**Exercise:** Every line in the data below that has the word "height" should be returned.

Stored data
******

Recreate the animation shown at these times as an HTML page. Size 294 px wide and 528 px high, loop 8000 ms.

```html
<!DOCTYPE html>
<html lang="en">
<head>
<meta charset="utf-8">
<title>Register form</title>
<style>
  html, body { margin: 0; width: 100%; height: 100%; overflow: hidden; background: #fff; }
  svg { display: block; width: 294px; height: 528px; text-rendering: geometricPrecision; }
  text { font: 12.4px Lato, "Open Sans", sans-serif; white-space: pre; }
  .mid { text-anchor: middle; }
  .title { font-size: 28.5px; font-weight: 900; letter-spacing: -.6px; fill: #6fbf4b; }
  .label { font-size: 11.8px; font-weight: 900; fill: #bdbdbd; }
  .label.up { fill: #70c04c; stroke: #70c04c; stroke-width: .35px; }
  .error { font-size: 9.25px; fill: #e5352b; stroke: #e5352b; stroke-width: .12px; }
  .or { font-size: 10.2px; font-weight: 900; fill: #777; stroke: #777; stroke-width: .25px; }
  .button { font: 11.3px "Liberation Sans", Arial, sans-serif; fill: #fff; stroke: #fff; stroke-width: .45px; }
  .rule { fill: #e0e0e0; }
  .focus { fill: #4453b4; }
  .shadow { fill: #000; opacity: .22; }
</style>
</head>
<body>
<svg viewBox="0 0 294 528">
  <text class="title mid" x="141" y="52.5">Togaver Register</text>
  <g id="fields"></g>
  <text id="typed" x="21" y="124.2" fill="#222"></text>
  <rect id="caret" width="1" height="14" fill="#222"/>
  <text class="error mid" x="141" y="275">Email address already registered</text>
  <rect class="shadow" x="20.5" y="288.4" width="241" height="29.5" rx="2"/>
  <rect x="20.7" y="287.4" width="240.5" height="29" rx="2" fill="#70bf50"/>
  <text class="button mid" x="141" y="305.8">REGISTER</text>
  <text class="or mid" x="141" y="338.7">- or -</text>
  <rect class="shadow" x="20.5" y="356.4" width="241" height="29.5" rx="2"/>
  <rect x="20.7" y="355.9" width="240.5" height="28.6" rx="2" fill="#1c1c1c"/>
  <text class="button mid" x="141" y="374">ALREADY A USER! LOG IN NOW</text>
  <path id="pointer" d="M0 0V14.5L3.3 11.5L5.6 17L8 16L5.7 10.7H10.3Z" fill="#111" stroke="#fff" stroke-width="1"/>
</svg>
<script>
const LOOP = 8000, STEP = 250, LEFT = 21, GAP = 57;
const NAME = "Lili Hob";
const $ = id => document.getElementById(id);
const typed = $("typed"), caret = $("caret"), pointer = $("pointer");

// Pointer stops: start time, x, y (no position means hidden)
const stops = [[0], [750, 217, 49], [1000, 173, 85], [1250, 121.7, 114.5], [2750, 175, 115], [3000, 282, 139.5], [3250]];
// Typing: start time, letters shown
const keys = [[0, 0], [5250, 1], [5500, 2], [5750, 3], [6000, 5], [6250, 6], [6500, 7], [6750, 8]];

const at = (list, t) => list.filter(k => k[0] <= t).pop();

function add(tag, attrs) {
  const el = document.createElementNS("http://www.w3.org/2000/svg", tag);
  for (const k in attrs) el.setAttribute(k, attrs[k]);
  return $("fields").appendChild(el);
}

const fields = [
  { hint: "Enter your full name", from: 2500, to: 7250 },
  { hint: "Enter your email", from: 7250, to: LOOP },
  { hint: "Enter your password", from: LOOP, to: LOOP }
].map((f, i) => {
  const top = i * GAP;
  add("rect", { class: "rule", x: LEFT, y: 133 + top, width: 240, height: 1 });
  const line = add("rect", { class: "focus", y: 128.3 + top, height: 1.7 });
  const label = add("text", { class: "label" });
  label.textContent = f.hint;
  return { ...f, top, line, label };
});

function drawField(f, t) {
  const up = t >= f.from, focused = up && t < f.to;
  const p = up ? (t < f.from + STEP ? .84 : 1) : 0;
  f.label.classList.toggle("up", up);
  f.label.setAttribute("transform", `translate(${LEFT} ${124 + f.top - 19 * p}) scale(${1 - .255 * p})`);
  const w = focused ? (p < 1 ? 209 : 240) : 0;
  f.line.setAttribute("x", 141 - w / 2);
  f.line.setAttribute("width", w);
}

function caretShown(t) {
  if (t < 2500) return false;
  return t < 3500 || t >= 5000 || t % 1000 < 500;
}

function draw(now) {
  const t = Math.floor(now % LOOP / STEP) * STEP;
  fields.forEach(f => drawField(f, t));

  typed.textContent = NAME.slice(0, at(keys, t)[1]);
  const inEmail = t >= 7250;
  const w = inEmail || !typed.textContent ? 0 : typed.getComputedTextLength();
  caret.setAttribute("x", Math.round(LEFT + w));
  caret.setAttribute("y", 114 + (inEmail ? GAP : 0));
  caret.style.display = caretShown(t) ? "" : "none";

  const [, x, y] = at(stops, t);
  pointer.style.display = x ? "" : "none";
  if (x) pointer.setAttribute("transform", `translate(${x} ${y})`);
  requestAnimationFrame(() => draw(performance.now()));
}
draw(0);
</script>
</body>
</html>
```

******

**Solution to the exercise:**
  html, body { margin: 0; width: 100%; height: 100%; overflow: hidden; background: #fff; }
  svg { display: block; width: 294px; height: 528px; text-rendering: geometricPrecision; }
  <rect id="caret" width="1" height="14" fill="#222"/>
  <rect class="shadow" x="20.5" y="288.4" width="241" height="29.5" rx="2"/>
  <rect x="20.7" y="287.4" width="240.5" height="29" rx="2" fill="#70bf50"/>
  <rect class="shadow" x="20.5" y="356.4" width="241" height="29.5" rx="2"/>
  <rect x="20.7" y="355.9" width="240.5" height="28.6" rx="2" fill="#1c1c1c"/>
  add("rect", { class: "rule", x: LEFT, y: 133 + top, width: 240, height: 1 });
  const line = add("rect", { class: "focus", y: 128.3 + top, height: 1.7 });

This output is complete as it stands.